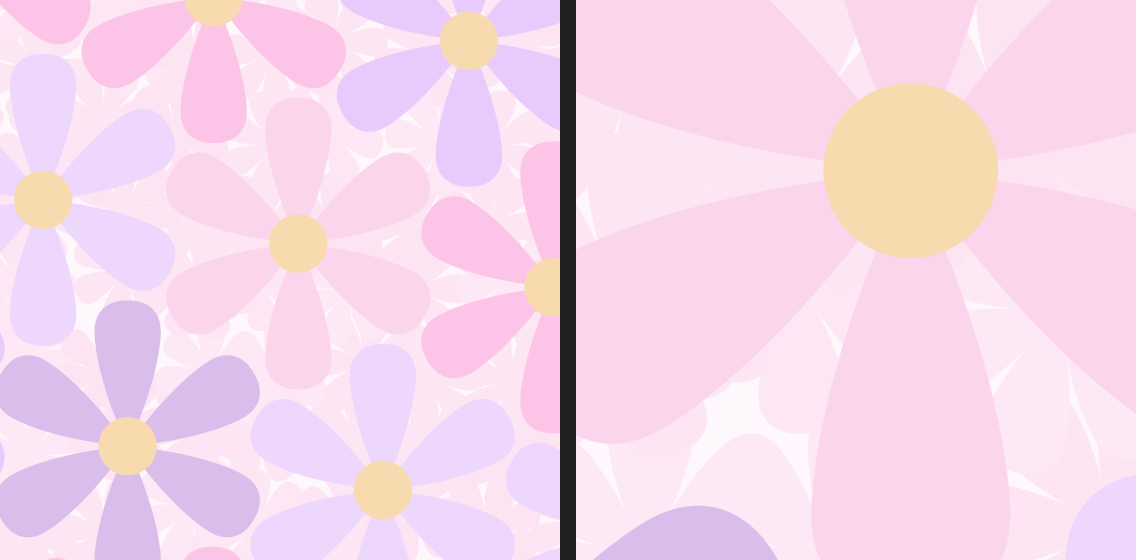
Left: the whole. Right: its middle third, enlarged.
Write a Shadertoy shader that draws this pattern.

```glsl
const float TAU = 6.2831853;

// Large flowers, placed on a skewed lattice
const mat2 LATTICE = mat2(0.4557, -0.0781, 0.1510, -0.4401);
const vec2 LATTICE_ORIGIN = vec2(0.5326, 0.5651);
const float PETAL_COUNT = 6.0;
const float PETAL_LENGTH = 0.2605;
const float PETAL_HALF_WIDTH = 0.0592;
const float CENTRE_RADIUS = 0.052;

// Small flowers behind, placed on a jittered grid
const float SMALL_CELL = 0.138;
const float SMALL_JITTER = 0.5;
const float SMALL_COUNT = 7.0;
const float SMALL_LENGTH = 0.099;
const float SMALL_HALF_WIDTH = 0.026;

// Petal profile
const float WIDEST_AT = 0.78;
const float TAPER = 1.6;
const float TIP_SQUARENESS = 2.3;

const vec3 PAPER = vec3(0.996, 0.968, 0.988);
const vec3 BLUSH_LIGHT = vec3(0.992, 0.910, 0.961);
const vec3 BLUSH_DARK = vec3(0.990, 0.892, 0.951);
const vec3 CENTRE_GOLD = vec3(0.970, 0.853, 0.682);

// Pale pink, pale lilac, pink, lilac, purple
const vec3 PETAL_COLOURS[5] = vec3[5](
    vec3(0.985, 0.835, 0.925),
    vec3(0.931, 0.843, 0.992),
    vec3(0.990, 0.768, 0.902),
    vec3(0.910, 0.798, 0.990),
    vec3(0.850, 0.741, 0.920));

// Repeating 4 by 4 plan of petal colours over the lattice
const int COLOUR_PLAN[16] = int[16](
    3, 2, 2, 3,
    4, 1, 0, 2,
    3, 4, 1, 1,
    2, 2, 2, 3);

vec2 hash2(vec2 p) {
    vec2 q = vec2(dot(p, vec2(127.1, 311.7)), dot(p, vec2(269.5, 183.3)));
    return fract(sin(q) * 43758.5453);
}

// Approximate signed distance to a ring of equal petals
float petalRing(vec2 p, float count, float len, float halfWidth, float turn) {
    float sector = TAU / count;
    float angle = atan(p.x, p.y + 1e-6) + turn;
    angle = mod(angle + 0.5 * sector, sector) - 0.5 * sector;
    vec2 q = length(p) * vec2(cos(angle), abs(sin(angle)));

    float widest = WIDEST_AT * len;
    if (q.x < widest) {
        return q.y - halfWidth * (1.0 - pow(1.0 - q.x / widest, TAPER));
    }
    // Rounded tip as a superellipse
    vec2 tip = vec2((q.x - widest) / (len - widest), q.y / halfWidth);
    tip = pow(tip, vec2(TIP_SQUARENESS));
    return (pow(tip.x + tip.y, 1.0 / TIP_SQUARENESS) - 1.0) * halfWidth;
}

float cover(float dist, float pixel) {
    return 1.0 - smoothstep(-0.75 * pixel, 0.75 * pixel, dist);
}

vec3 smallFlowers(vec2 uv, float pixel) {
    vec3 colour = PAPER;
    vec2 home = floor(uv / SMALL_CELL);
    for (int y = -1; y <= 1; y++) {
        for (int x = -1; x <= 1; x++) {
            vec2 cell = home + vec2(x, y);
            vec2 jitter = (hash2(cell) - 0.5) * SMALL_JITTER;
            vec2 look = hash2(cell + 57.0);
            vec2 p = uv - (cell + 0.5 + jitter) * SMALL_CELL;
            float d = petalRing(p, SMALL_COUNT, SMALL_LENGTH,
                                SMALL_HALF_WIDTH, look.x * TAU);
            colour = mix(colour, mix(BLUSH_LIGHT, BLUSH_DARK, look.y), cover(d, pixel));
        }
    }
    return colour;
}

vec3 largeFlowers(vec3 colour, vec2 uv, float pixel) {
    vec2 home = round(inverse(LATTICE) * (uv - LATTICE_ORIGIN));
    for (int y = -1; y <= 1; y++) {
        for (int x = -1; x <= 1; x++) {
            vec2 cell = home + vec2(x, y);
            vec2 p = uv - LATTICE_ORIGIN - LATTICE * cell;
            ivec2 slot = (ivec2(cell) + ivec2(2, 1)) & 3;
            vec3 petalColour = PETAL_COLOURS[COLOUR_PLAN[slot.x + 4 * slot.y]];
            float d = petalRing(p, PETAL_COUNT, PETAL_LENGTH, PETAL_HALF_WIDTH, 0.0);
            colour = mix(colour, petalColour, cover(d, pixel));
            colour = mix(colour, CENTRE_GOLD, cover(length(p) - CENTRE_RADIUS, pixel));
        }
    }
    return colour;
}

void mainImage(out vec4 fragColor, in vec2 fragCoord) {
    vec2 uv = fragCoord / iResolution.y;
    float pixel = 1.0 / iResolution.y;
    vec3 colour = smallFlowers(uv, pixel);
    fragColor = vec4(largeFlowers(colour, uv, pixel), 1.0);
}
```
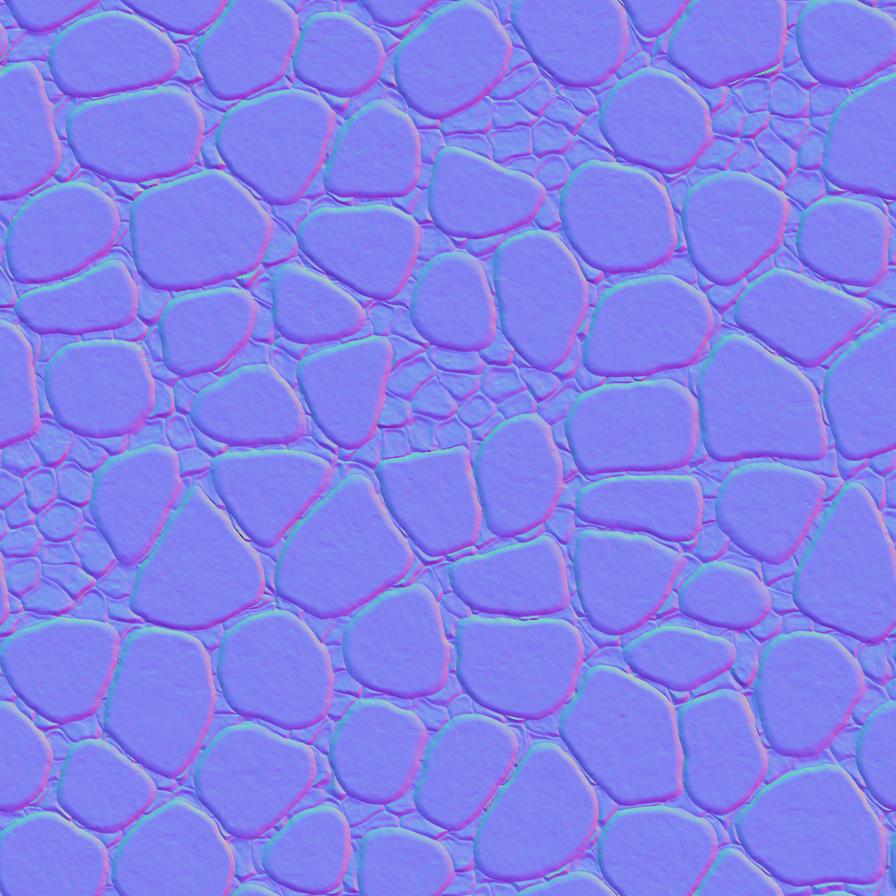
Reproduce this texture map procedurally as a three.js fragment shader.

```glsl
// Tangent-space normal map of a rubble stone wall with small filler stones.
varying vec2 vUv;

const vec2 STONE_GRID = vec2(7.0, 10.0);
const vec2 FILLER_GRID = vec2(22.0, 32.0);
const float SAMPLE_STEP = 0.0009;

vec2 hash2(vec2 p) {
  vec2 q = vec2(dot(p, vec2(127.1, 311.7)), dot(p, vec2(269.5, 183.3)));
  return fract(sin(q) * 43758.5453);
}

// Value noise that wraps at the canvas border.
float noise(vec2 uv, float freq) {
  vec2 p = uv * freq;
  vec2 cell = floor(p);
  vec2 f = fract(p);
  f = f * f * f * (f * (f * 6.0 - 15.0) + 10.0);
  float a = hash2(mod(cell, freq)).x;
  float b = hash2(mod(cell + vec2(1.0, 0.0), freq)).x;
  float c = hash2(mod(cell + vec2(0.0, 1.0), freq)).x;
  float d = hash2(mod(cell + vec2(1.0, 1.0), freq)).x;
  return mix(mix(a, b, f.x), mix(c, d, f.x), f.y) - 0.5;
}

vec2 warp(vec2 uv, float freq, float amount) {
  return amount * vec2(noise(uv, freq), noise(uv + 0.37, freq));
}

// Jittered cell centre; alternate rows shift like masonry courses.
vec2 cellCentre(vec2 cell, vec2 grid, float jitter) {
  vec2 id = mod(cell, grid);
  float shift = 0.5 * mod(id.y, 2.0) - 0.25;
  vec2 offset = 0.5 + jitter * (hash2(id + grid) - 0.5);
  return (cell + offset + vec2(shift, 0.0)) / grid;
}

// Rounded cells: x = distance to edge, yz = vector to centre, w = random id.
vec4 roundedCells(vec2 uv, vec2 grid, float jitter, float rounding) {
  vec2 base = floor(uv * grid);
  vec2 nearCell = base;
  vec2 nearest = vec2(9.0);
  for (int j = -1; j <= 1; j++) {
    for (int i = -1; i <= 1; i++) {
      vec2 cell = base + vec2(float(i), float(j));
      vec2 r = cellCentre(cell, grid, jitter) - uv;
      if (dot(r, r) < dot(nearest, nearest)) {
        nearest = r;
        nearCell = cell;
      }
    }
  }
  float id = hash2(mod(nearCell, grid) + 41.0).x;
  float k = rounding * (0.6 + 0.8 * fract(id * 7.3));
  float sum = 0.0;
  for (int j = -2; j <= 2; j++) {
    for (int i = -2; i <= 2; i++) {
      if (i == 0 && j == 0) continue;
      vec2 cell = nearCell + vec2(float(i), float(j));
      vec2 r = cellCentre(cell, grid, jitter) - uv;
      float edge = dot(0.5 * (nearest + r), normalize(r - nearest));
      sum += exp(-edge / k);
    }
  }
  return vec4(-k * log(sum), nearest, id);
}

// Slope is steepest at the edge and eases to a flat top.
float bevel(float dist, float width, float slope) {
  float t = clamp(dist / width, 0.0, 1.0);
  return slope * (width * (t - 0.5 * t * t) + min(dist, 0.0));
}

float grain(vec2 p) {
  float pits = smoothstep(0.25, 0.45, noise(p, 80.0));
  return 0.0005 * noise(p, 34.0) + 0.0003 * noise(p, 96.0)
       + 0.00026 * noise(p, 220.0) - 0.0003 * pits;
}

float wallHeight(vec2 uv) {
  vec2 p = uv + warp(uv, 14.0, 0.013) + warp(uv, 44.0, 0.004);
  p += warp(uv, 100.0, 0.0012);

  // Large stones; a few cells sink and leave room for rubble.
  vec4 stone = roundedCells(p, STONE_GRID, 0.74, 0.012);
  float inset = mix(0.0013, 0.006, stone.w * stone.w);
  inset += 0.2 * step(0.93, stone.w);
  float stoneDist = stone.x - inset;
  float stoneTop = bevel(stoneDist, 0.0068, 0.78);

  // Filler stones lie lower and lean a little within the joints.
  vec4 filler = roundedCells(p + warp(uv, 60.0, 0.006), FILLER_GRID, 0.9, 0.003);
  float fillerDist = min(filler.x, -stoneDist);
  float lean = dot(filler.yz, vec2(-0.03, 0.12));
  lean *= smoothstep(0.0, 0.006, fillerDist);
  float fillerTop = bevel(fillerDist, 0.004, 0.46) + lean - 0.0014;

  float roughness = mix(1.7, 0.85, smoothstep(-0.002, 0.005, stoneDist));
  return max(stoneTop, fillerTop) + roughness * grain(p);
}

// Left-facing slopes are softened a little.
vec3 encodeNormal(vec2 slope) {
  vec3 n = normalize(vec3(-slope, 1.0));
  float red = 0.503 + 0.5 * max(n.x, 0.0) + 0.36 * min(n.x, 0.0);
  return vec3(red, 0.51 + 0.5 * n.y, 0.945 - 0.8 * (1.0 - n.z));
}

void main() {
  vec2 dx = vec2(SAMPLE_STEP, 0.0);
  vec2 dy = dx.yx;
  vec2 slope = vec2(wallHeight(vUv + dx) - wallHeight(vUv - dx),
                    wallHeight(vUv + dy) - wallHeight(vUv - dy));
  gl_FragColor = vec4(encodeNormal(slope / (2.0 * SAMPLE_STEP)), 1.0);
}
```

______________________________

* Assignment *
Looking over the records, find each line with the word "nearest" and copy it.

* Exercise output *
  vec2 nearest = vec2(9.0);
      if (dot(r, r) < dot(nearest, nearest)) {
        nearest = r;
      float edge = dot(0.5 * (nearest + r), normalize(r - nearest));
  return vec4(-k * log(sum), nearest, id);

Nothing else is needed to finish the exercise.